Record excerpts Block Start

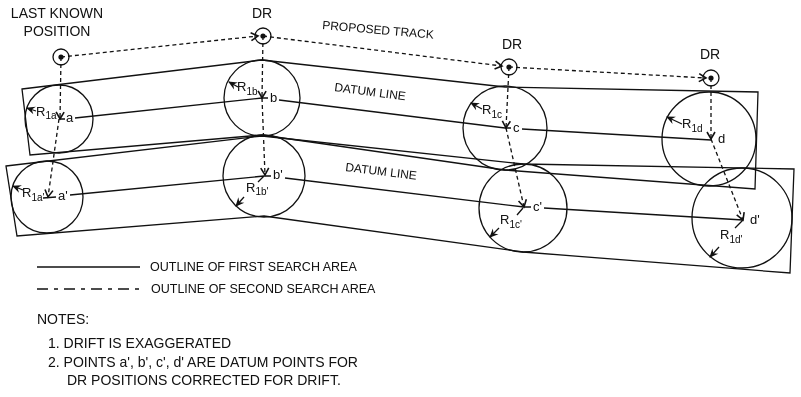
<!DOCTYPE html>
<html lang="en">
<head>
<meta charset="utf-8">
<title>Search area with drift</title>
<style>
:root { --ink: #111; --paper: #fff; }
* { box-sizing: border-box; margin: 0; padding: 0; }
body { width: 801px; height: 397px; overflow: hidden; background: var(--paper); color: var(--ink); font-family: "Liberation Sans", Arial, sans-serif; }
.chart { position: relative; width: 801px; height: 397px; overflow: hidden; padding: 256px 0 0 37px; }
.diagram { position: absolute; top: 0; left: 0; width: 801px; height: 397px; }
.diagram text { fill: var(--ink); stroke: none; font-size: 13px; }
.diagram .heading { font-size: 14px; text-anchor: middle; }
.diagram .line-name { font-size: 12px; }
.diagram .sub { font-size: 10px; }
.outline, .datum, .ring, .radius, .track { fill: none; stroke: var(--ink); stroke-width: 1.3; }
.track { stroke-dasharray: 4 3; marker-end: url(#open-head); }
.radius { marker-end: url(#radius-head); }
.head { fill: none; stroke: var(--ink); stroke-width: 1.6; }
.solid { fill: var(--ink); }
.legend { position: relative; list-style: none; font-size: 12.5px; line-height: 22px; }
.legend li { display: flex; align-items: center; gap: 10px; height: 22px; white-space: nowrap; }
.legend li + li { gap: 11px; }
.legend svg { width: 103px; height: 4px; stroke: var(--ink); stroke-width: 1.3; }
.notes { position: relative; margin-top: 10px; font-size: 14px; }
.notes h2 { font-size: 14px; font-weight: 400; line-height: 18px; }
.notes ol { list-style: none; counter-reset: note; margin: 6px 0 0 11px; line-height: 18.5px; white-space: nowrap; }
.notes li { counter-increment: note; padding-left: 19px; text-indent: -19px; }
.notes li::before { content: counter(note) ". "; }
.notes span { display: block; text-indent: 0; }
</style>
</head>
<body>
<main class="chart">
  <svg class="diagram" viewBox="0 0 801 397" role="img" aria-label="Search areas along a proposed track, corrected for drift">
    <defs>
      <marker id="open-head" markerUnits="userSpaceOnUse" markerWidth="12" markerHeight="12" refX="9" refY="6" orient="auto">
        <path class="head" d="M2 2 L9 6 L2 10"/>
      </marker>
      <marker id="radius-head" markerUnits="userSpaceOnUse" markerWidth="12" markerHeight="12" refX="9" refY="6" orient="auto">
        <path class="solid" d="M1 2 L10 6 L1 10 L4 6 Z"/>
      </marker>
      <g id="fix">
        <circle class="ring" r="8"/>
        <circle class="solid" r="2.6"/>
      </g>
    </defs>

    <g id="first-search-area">
      <polygon class="outline" points="22,89 262,60 505,87 758,92 755,189 505,170 262,135 30,155"/>
      <circle class="ring" cx="59" cy="119" r="34"/>
      <circle class="ring" cx="262" cy="98" r="38"/>
      <circle class="ring" cx="505" cy="128" r="42"/>
      <circle class="ring" cx="709" cy="139" r="47"/>
      <path class="datum" d="M59 119 H65 M75 118 L262 98 H268 M279 100 L505 128 H511 M522 129 L711 140"/>
    </g>

    <g id="second-search-area">
      <polygon class="outline" points="6,166 262,136 523,164 794,169 790,273 523,252 264,216 17,236"/>
      <circle class="ring" cx="47" cy="197" r="36"/>
      <circle class="ring" cx="264" cy="176" r="41"/>
      <circle class="ring" cx="523" cy="208" r="44"/>
      <circle class="ring" cx="742" cy="218" r="50"/>
      <path class="datum" d="M43 198 L56 197 M70 195 L264 176 H271 M285 178 L524 207 H531 M544 208 L743 220 M264 176 L258 182 M523 208 L517 215 M743 220 L735 228"/>
    </g>

    <g id="tracks">
      <path class="track" d="M61 57 L258 36"/>
      <path class="track" d="M263 36 L502 66"/>
      <path class="track" d="M509 67 L706 78"/>
      <path class="track" d="M61 57 L60 119"/>
      <path class="track" d="M263 36 L262 98"/>
      <path class="track" d="M509 67 L506 128"/>
      <path class="track" d="M711 78 V139"/>
      <path class="track" d="M59 119 L48 197"/>
      <path class="track" d="M262 98 L265 175"/>
      <path class="track" d="M506 128 L524 207"/>
      <path class="track" d="M711 139 L743 220"/>
      <use href="#fix" x="61" y="57"/>
      <use href="#fix" x="263" y="36"/>
      <use href="#fix" x="509" y="67"/>
      <use href="#fix" x="711" y="78"/>
    </g>

    <g id="radii">
      <path class="radius" d="M36 111 L27 108"/>
      <path class="radius" d="M238 87 L229 82"/>
      <path class="radius" d="M482 109 L471 103"/>
      <path class="radius" d="M682 124 L667 117"/>
      <path class="radius" d="M23 190 L13 186"/>
      <path class="radius" d="M244 197 L236 206"/>
      <path class="radius" d="M499 228 L490 237"/>
      <path class="radius" d="M719 247 L710 257"/>
      <text x="36" y="116">R<tspan class="sub" dy="3">1a</tspan></text>
      <text x="237" y="91">R<tspan class="sub" dy="4">1b</tspan></text>
      <text x="482" y="114">R<tspan class="sub" dy="4">1c</tspan></text>
      <text x="682" y="128">R<tspan class="sub" dy="4">1d</tspan></text>
      <text x="22" y="197">R<tspan class="sub" dy="4">1a'</tspan></text>
      <text x="246" y="192">R<tspan class="sub" dy="3">1b'</tspan></text>
      <text x="500" y="224">R<tspan class="sub" dy="4">1c'</tspan></text>
      <text x="720" y="239">R<tspan class="sub" dy="4">1d'</tspan></text>
    </g>

    <g id="datum-points">
      <text x="66" y="122">a</text>
      <text x="270" y="102">b</text>
      <text x="513" y="132">c</text>
      <text x="718" y="143">d</text>
      <text x="58" y="200">a'</text>
      <text x="273" y="179">b'</text>
      <text x="533" y="211">c'</text>
      <text x="750" y="224">d'</text>
    </g>

    <g id="labels">
      <text class="heading" x="57" y="18">LAST KNOWN</text>
      <text class="heading" x="57" y="36">POSITION</text>
      <text class="heading" x="262" y="18">DR</text>
      <text class="heading" x="512" y="49">DR</text>
      <text class="heading" x="710" y="59">DR</text>
      <text class="line-name" transform="translate(322 29) rotate(5)">PROPOSED TRACK</text>
      <text class="line-name" transform="translate(334 91) rotate(7.5)">DATUM LINE</text>
      <text class="line-name" transform="translate(345 171) rotate(7)">DATUM LINE</text>
    </g>
  </svg>

  <ul class="legend">
    <li><svg viewBox="0 0 103 4" aria-hidden="true"><line x1="0" y1="2" x2="103" y2="2"/></svg>OUTLINE OF FIRST SEARCH AREA</li>
    <li><svg viewBox="0 0 103 4" aria-hidden="true"><line x1="0" y1="2" x2="103" y2="2" stroke-dasharray="11 6 4 6"/></svg>OUTLINE OF SECOND SEARCH AREA</li>
  </ul>

  <section class="notes">
    <h2>NOTES:</h2>
    <ol>
      <li>DRIFT IS EXAGGERATED</li>
      <li>POINTS a', b', c', d' ARE DATUM POINTS FOR <span>DR POSITIONS CORRECTED FOR DRIFT.</span></li>
    </ol>
  </section>
</main>
</body>
</html>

Record excerpts Block End

Read through the data and copy every line where "style" shows up.

<style>
.legend { position: relative; list-style: none; font-size: 12.5px; line-height: 22px; }
.notes ol { list-style: none; counter-reset: note; margin: 6px 0 0 11px; line-height: 18.5px; white-space: nowrap; }
</style>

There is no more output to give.